>>

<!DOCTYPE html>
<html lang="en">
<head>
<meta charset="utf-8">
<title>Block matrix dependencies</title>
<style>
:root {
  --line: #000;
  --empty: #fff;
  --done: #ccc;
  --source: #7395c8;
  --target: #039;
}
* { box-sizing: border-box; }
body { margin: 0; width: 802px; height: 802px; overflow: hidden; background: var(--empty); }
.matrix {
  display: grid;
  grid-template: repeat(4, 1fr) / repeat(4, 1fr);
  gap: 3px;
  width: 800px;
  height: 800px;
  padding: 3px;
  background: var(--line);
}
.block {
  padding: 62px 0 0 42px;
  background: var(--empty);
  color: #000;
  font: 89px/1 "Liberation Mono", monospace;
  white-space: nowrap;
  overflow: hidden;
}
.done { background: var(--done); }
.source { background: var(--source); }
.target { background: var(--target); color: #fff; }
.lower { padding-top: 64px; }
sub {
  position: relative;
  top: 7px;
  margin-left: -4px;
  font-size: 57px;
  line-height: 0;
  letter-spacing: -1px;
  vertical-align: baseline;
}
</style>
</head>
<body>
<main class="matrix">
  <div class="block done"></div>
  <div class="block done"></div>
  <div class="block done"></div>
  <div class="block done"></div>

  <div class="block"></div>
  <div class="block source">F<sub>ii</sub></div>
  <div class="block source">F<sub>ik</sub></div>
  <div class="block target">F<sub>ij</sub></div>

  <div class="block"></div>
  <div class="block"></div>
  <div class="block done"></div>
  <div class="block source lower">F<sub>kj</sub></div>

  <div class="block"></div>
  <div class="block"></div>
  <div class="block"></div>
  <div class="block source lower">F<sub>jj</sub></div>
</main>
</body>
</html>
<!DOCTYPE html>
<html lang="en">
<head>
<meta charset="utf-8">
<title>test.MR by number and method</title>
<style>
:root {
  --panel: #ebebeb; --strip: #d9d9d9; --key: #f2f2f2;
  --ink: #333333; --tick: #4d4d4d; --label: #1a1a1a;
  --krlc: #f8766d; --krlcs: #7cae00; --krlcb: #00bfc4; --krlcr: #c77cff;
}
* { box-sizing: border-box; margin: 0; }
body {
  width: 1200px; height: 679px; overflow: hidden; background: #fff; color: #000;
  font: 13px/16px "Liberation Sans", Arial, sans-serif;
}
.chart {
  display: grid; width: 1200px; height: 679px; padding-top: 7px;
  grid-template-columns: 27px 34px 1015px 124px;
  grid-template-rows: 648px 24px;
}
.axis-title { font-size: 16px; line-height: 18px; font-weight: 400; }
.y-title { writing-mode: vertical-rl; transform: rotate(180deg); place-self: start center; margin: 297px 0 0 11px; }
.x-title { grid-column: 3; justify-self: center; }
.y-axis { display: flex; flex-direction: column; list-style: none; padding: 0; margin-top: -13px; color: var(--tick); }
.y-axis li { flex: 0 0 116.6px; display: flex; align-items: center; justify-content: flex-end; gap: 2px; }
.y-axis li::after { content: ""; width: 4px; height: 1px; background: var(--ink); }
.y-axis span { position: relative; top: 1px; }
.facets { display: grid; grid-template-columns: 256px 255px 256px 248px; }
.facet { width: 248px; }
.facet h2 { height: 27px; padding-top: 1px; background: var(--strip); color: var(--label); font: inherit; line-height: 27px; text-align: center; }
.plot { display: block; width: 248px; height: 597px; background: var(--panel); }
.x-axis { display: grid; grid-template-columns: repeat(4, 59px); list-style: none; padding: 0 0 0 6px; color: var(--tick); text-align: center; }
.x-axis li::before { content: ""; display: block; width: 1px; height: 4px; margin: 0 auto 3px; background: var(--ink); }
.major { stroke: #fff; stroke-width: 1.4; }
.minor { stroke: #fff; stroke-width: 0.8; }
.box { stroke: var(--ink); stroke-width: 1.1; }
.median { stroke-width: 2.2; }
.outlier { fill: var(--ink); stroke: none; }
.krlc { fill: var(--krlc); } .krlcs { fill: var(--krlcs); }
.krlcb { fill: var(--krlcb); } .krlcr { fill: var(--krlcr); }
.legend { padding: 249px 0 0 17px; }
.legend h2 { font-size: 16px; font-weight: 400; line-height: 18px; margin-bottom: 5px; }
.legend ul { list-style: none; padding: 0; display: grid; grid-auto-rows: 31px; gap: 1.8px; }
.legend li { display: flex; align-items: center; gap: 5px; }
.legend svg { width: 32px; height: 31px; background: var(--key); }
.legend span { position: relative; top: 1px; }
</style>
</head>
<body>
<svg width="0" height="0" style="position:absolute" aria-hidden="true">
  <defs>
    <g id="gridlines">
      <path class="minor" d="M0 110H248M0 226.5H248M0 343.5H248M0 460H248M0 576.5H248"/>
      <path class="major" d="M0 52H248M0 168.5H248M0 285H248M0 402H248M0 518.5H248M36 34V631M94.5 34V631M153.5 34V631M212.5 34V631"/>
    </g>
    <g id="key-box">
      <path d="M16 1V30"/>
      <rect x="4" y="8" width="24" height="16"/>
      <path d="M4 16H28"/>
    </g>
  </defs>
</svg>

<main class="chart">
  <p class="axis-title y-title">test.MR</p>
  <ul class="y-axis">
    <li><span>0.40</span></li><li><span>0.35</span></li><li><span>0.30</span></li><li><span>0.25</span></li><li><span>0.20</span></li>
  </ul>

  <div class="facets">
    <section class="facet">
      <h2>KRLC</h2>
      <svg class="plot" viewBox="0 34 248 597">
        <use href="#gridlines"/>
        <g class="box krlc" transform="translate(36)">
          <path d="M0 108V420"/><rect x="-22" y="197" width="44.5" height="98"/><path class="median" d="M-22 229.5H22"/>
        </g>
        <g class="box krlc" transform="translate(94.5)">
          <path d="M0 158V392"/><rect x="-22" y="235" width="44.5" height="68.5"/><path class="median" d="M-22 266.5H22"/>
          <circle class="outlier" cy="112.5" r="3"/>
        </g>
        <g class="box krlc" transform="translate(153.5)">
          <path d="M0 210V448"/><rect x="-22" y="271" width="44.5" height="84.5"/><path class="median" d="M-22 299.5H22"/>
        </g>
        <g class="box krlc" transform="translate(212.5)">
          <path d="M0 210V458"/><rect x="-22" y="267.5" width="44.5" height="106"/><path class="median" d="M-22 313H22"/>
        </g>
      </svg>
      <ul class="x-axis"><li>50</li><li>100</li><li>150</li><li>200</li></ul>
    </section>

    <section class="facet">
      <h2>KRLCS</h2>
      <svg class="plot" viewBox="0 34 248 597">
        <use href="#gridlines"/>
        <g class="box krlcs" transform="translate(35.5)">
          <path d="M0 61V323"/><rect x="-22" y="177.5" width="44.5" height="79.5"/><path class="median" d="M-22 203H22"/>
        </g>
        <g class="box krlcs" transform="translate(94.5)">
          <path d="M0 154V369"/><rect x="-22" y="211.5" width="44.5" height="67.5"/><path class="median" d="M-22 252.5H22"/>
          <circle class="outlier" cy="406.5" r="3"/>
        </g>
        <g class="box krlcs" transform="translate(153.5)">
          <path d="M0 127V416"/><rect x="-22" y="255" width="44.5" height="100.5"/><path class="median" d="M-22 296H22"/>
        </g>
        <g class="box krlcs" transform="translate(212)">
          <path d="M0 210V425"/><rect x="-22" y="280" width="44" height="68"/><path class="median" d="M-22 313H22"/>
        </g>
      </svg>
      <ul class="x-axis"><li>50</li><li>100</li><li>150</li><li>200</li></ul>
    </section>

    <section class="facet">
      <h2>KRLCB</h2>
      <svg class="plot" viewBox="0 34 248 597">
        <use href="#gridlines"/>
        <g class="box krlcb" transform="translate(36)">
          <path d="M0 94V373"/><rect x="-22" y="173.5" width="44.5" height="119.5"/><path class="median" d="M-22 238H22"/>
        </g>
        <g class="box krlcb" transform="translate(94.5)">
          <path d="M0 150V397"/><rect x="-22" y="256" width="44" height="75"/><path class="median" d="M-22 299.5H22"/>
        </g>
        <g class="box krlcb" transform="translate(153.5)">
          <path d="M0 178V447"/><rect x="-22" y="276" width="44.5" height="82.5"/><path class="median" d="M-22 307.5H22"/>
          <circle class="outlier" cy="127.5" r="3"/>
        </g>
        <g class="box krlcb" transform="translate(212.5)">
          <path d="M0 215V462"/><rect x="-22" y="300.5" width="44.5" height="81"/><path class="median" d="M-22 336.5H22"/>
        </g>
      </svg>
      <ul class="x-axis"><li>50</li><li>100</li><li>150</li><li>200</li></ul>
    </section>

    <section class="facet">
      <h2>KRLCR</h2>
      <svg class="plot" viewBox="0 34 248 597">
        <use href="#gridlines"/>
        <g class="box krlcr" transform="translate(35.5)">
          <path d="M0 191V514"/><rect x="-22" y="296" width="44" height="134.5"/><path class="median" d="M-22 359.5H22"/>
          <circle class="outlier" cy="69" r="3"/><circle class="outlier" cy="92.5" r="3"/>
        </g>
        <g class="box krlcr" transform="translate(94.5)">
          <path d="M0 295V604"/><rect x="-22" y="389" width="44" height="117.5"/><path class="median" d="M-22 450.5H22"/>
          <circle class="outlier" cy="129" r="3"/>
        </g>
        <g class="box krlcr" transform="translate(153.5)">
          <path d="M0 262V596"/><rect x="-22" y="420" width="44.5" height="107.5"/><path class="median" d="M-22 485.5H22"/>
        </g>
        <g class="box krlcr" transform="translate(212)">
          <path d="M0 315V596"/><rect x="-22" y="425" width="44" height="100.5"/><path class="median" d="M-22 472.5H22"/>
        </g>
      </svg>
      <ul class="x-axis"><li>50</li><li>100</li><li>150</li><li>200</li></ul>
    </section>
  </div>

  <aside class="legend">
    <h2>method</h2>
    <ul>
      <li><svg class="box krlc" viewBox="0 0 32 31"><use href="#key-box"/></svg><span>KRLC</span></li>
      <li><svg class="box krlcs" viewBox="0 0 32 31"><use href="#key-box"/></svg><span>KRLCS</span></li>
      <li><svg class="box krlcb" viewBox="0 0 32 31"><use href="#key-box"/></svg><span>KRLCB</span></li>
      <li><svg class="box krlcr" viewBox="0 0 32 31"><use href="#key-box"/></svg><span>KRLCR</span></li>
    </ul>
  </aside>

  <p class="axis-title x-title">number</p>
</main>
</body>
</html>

<<

■ ABOUT THIS TASK: Among the lines above, find those with the string "margin" and copy them.

■ ANSWER SPACE:
body { margin: 0; width: 802px; height: 802px; overflow: hidden; background: var(--empty); }
  margin-left: -4px;
* { box-sizing: border-box; margin: 0; }
.y-title { writing-mode: vertical-rl; transform: rotate(180deg); place-self: start center; margin: 297px 0 0 11px; }
.y-axis { display: flex; flex-direction: column; list-style: none; padding: 0; margin-top: -13px; color: var(--tick); }
.x-axis li::before { content: ""; display: block; width: 1px; height: 4px; margin: 0 auto 3px; background: var(--ink); }
.legend h2 { font-size: 16px; font-weight: 400; line-height: 18px; margin-bottom: 5px; }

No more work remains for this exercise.